But that’s where the positives end for now. There is simply too much going wrong, mostly in second halves as the Raiders suffer fatigue. Problems and weaknesses should be identified, addressed and fixed between games. If a problem exists it’s either structural (in the way they play), or it’s personnel (on-field or off-field). Canberra seem to have found a unique mix of them both. This shouldn’t happen to professional teams.

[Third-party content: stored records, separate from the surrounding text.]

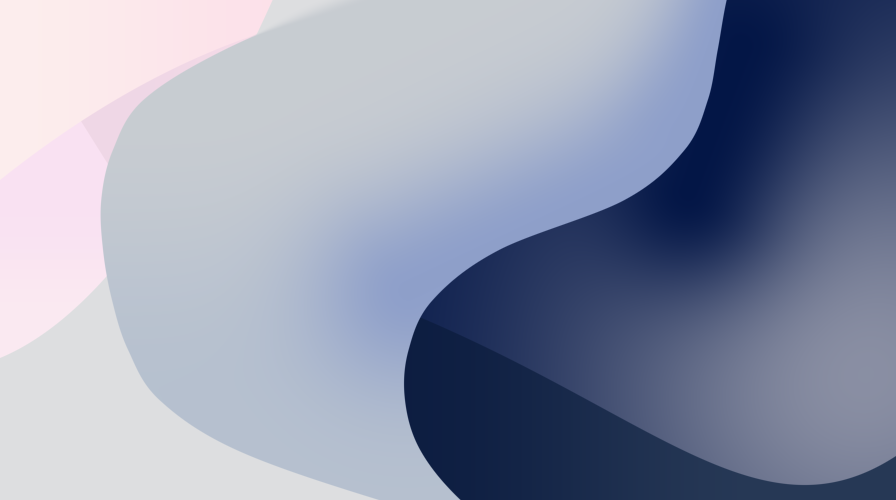
Write a Shadertoy shader that draws this background.

```glsl
// Layered flowing shapes: pale pink sheets, a grey-blue wave and a navy wave.
// Wave borders are splines x(y); the other borders are short polynomials.
// Soft light comes from gaussian falloff around segments and a point.

#define ASPECT 1.786        // layout proportion, width over height
#define GLOW_WIDE 0.20      // reach of the blue glow on the long slope
#define GLOW_NARROW 0.13    // reach of the blue glow near the top
#define SHADE_REACH 0.20    // reach of the deep navy shade
#define LIGHT_REACH 0.605   // reach of the pale light in the navy wave
#define TOP_BLUR 0.030      // softness of the grey wave at its upper tip

const vec3 BLUSH      = vec3(0.990, 0.930, 0.928);
const vec3 ROSE       = vec3(0.990, 0.880, 0.915);
const vec3 LILAC      = vec3(0.976, 0.884, 0.948);
const vec3 LILAC_PALE = vec3(0.982, 0.915, 0.945);
const vec3 MAUVE      = vec3(0.938, 0.842, 0.900);
const vec3 MIST       = vec3(0.866, 0.870, 0.878);
const vec3 SILVER     = vec3(0.782, 0.800, 0.820);
const vec3 STEEL      = vec3(0.715, 0.755, 0.812);
const vec3 PERIWINKLE = vec3(0.557, 0.624, 0.790);
const vec3 NAVY       = vec3(0.012, 0.086, 0.275);
const vec3 SLATE      = vec3(0.540, 0.560, 0.640);
const vec3 INK        = vec3(0.050, 0.115, 0.255);
const vec3 INK_PALE   = vec3(0.150, 0.220, 0.335);

// Border positions at evenly spaced heights, one step beyond each end
const float GREY_WAVE[13] = float[13](0.625, 0.423, 0.264, 0.178, 0.143,
    0.125, 0.115, 0.113, 0.126, 0.160, 0.250, 0.384, 0.547);
const float NAVY_WAVE[13] = float[13](0.586, 0.514, 0.469, 0.452, 0.456,
    0.483, 0.557, 0.697, 0.764, 0.790, 0.801, 0.811, 0.826);

// Catmull-Rom spline through the knots, y from 0 to 1
float spline(float knots[13], float y) {
    float s = clamp(y, 0.0, 1.0) * 10.0;
    int i = min(int(s), 9);
    float f = s - float(i);
    float a = knots[i], b = knots[i + 1], c = knots[i + 2], d = knots[i + 3];
    return b + 0.5 * f * (c - a + f * (2.0 * a - 5.0 * b + 4.0 * c - d
             + f * (3.0 * (b - c) + d - a)));
}

// Antialiased inside mask for a signed field, with optional extra blur
float cover(float field, float blur) {
    float w = max(0.75 * length(vec2(dFdx(field), dFdy(field))), blur);
    return smoothstep(-w, w, field);
}

float segmentDistance(vec2 p, vec2 a, vec2 b) {
    vec2 ab = b - a;
    return length(p - a - ab * clamp(dot(p - a, ab) / dot(ab, ab), 0.0, 1.0));
}

float falloff(float d, float reach) {
    return exp(-d * d / (reach * reach));
}

vec3 pinkSheets(vec2 uv) {
    float upperEdge = 0.64 + uv.x * (1.4275 - 1.434 * uv.x);
    float lowerEdge = 0.284 + uv.x * (0.744 + 5.29 * uv.x);
    vec3 color = mix(BLUSH, ROSE, smoothstep(0.0, 0.34, uv.x));
    vec3 band = mix(LILAC_PALE, LILAC, smoothstep(0.35, 0.58, uv.y));
    // Darker strip where two sheets overlap
    float overlap = uv.x - 0.091 - 0.35 * (0.756 - uv.y);
    band = mix(band, MAUVE, cover(overlap, 0.0));
    band = mix(band, ROSE, smoothstep(0.15, 0.34, uv.x) * 0.6);
    color = mix(color, band, cover(upperEdge - uv.y, 0.0));
    return mix(color, MIST, cover(lowerEdge - uv.y, 0.0));
}

vec3 greyWave(vec2 uv, vec2 p) {
    vec3 color = mix(STEEL, SILVER, smoothstep(0.22, 0.78, uv.y));
    float slope = segmentDistance(p, vec2(0.814, 0.419), vec2(1.349, 0.674));
    float tip = segmentDistance(p, vec2(1.372, 0.744), vec2(1.453, 1.0));
    float glow = 1.0 - (1.0 - falloff(slope, GLOW_WIDE))
                     * (1.0 - falloff(tip, GLOW_NARROW));
    return mix(color, PERIWINKLE, glow);
}

vec3 navyWave(vec2 uv, vec2 p) {
    float light = falloff(distance(p, vec2(1.721, 0.256)), LIGHT_REACH);
    float shade = segmentDistance(p, vec2(1.477, 0.907), vec2(1.372, 0.616));
    light *= 1.0 - falloff(shade, SHADE_REACH);
    vec3 color = mix(NAVY, SLATE, light);
    // Dark fold below a lopsided valley curve
    float u = uv.x - 0.898;
    float fold = 0.03 + u * u / (0.20 - 0.32 * u + 1.15 * u * u);
    vec3 ink = mix(INK, INK_PALE, smoothstep(0.44, 0.86, uv.x));
    return mix(color, ink, cover(fold - uv.y, 0.0));
}

void mainImage(out vec4 fragColor, in vec2 fragCoord) {
    vec2 uv = fragCoord / iResolution.xy;
    vec2 p = uv * vec2(ASPECT, 1.0);
    float greyField = uv.x - spline(GREY_WAVE, uv.y);
    float navyField = uv.x - spline(NAVY_WAVE, uv.y);
    float blur = TOP_BLUR * smoothstep(0.91, 1.0, uv.y);

    vec3 color = pinkSheets(uv);
    color = mix(color, greyWave(uv, p), cover(greyField, blur));
    color = mix(color, navyWave(uv, p), cover(navyField, 0.0));
    fragColor = vec4(color, 1.0);
}
```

Each week the Canberra Raiders turn up to play footy in the hope that they’ll find a way to overcome their tired middle defence and their inability to make smart decisions with the ball. Each week they look mostly capable for somewhere between 30 and 40 minutes. Each week it falls in a heap in the second half, as if instead of drinking sports drinks at half time they are drinking poison. It’s so damn repetitive and feels inevitable. People would call it insane to expect a change, and we are past to point of looking at positives and finding hope. This season is in deep trouble, and there are problems both on and off the field. If something doesn’t change it won’t be just games that are lost, but Canberra legends.
Plenty will call for Coach Stuart’s head this week. Over the last few weeks cracks emerged in his player management that have compounded his poor bench management and what appears to be a unsuitable game-plan for V’Landys ball. He is to blame for this either through design or through negligence. These problems go deeper than personnel and I think they are problems that he should get first crack at fixing. Besides, if you’re trying to escape from hell, its best not to leave anyone behind.
There’s not a lot of upside here. We can throw words around like mathematical and note they aren’t far from the top 8 but that’s not really the point. Not many people are far from the 8 given how the ladder is panning out. I’m not going to patronise you by telling you there is hope. There can’t be hope until this team can find a way to look anything other than acutely exhausted for the entire second half. You can fix that with rotations. You can fix that if you avoid injury. But good teams that get in the positions that the Raiders continue to do at half time find a way no matter what. Canberra simply cannot find a way right now.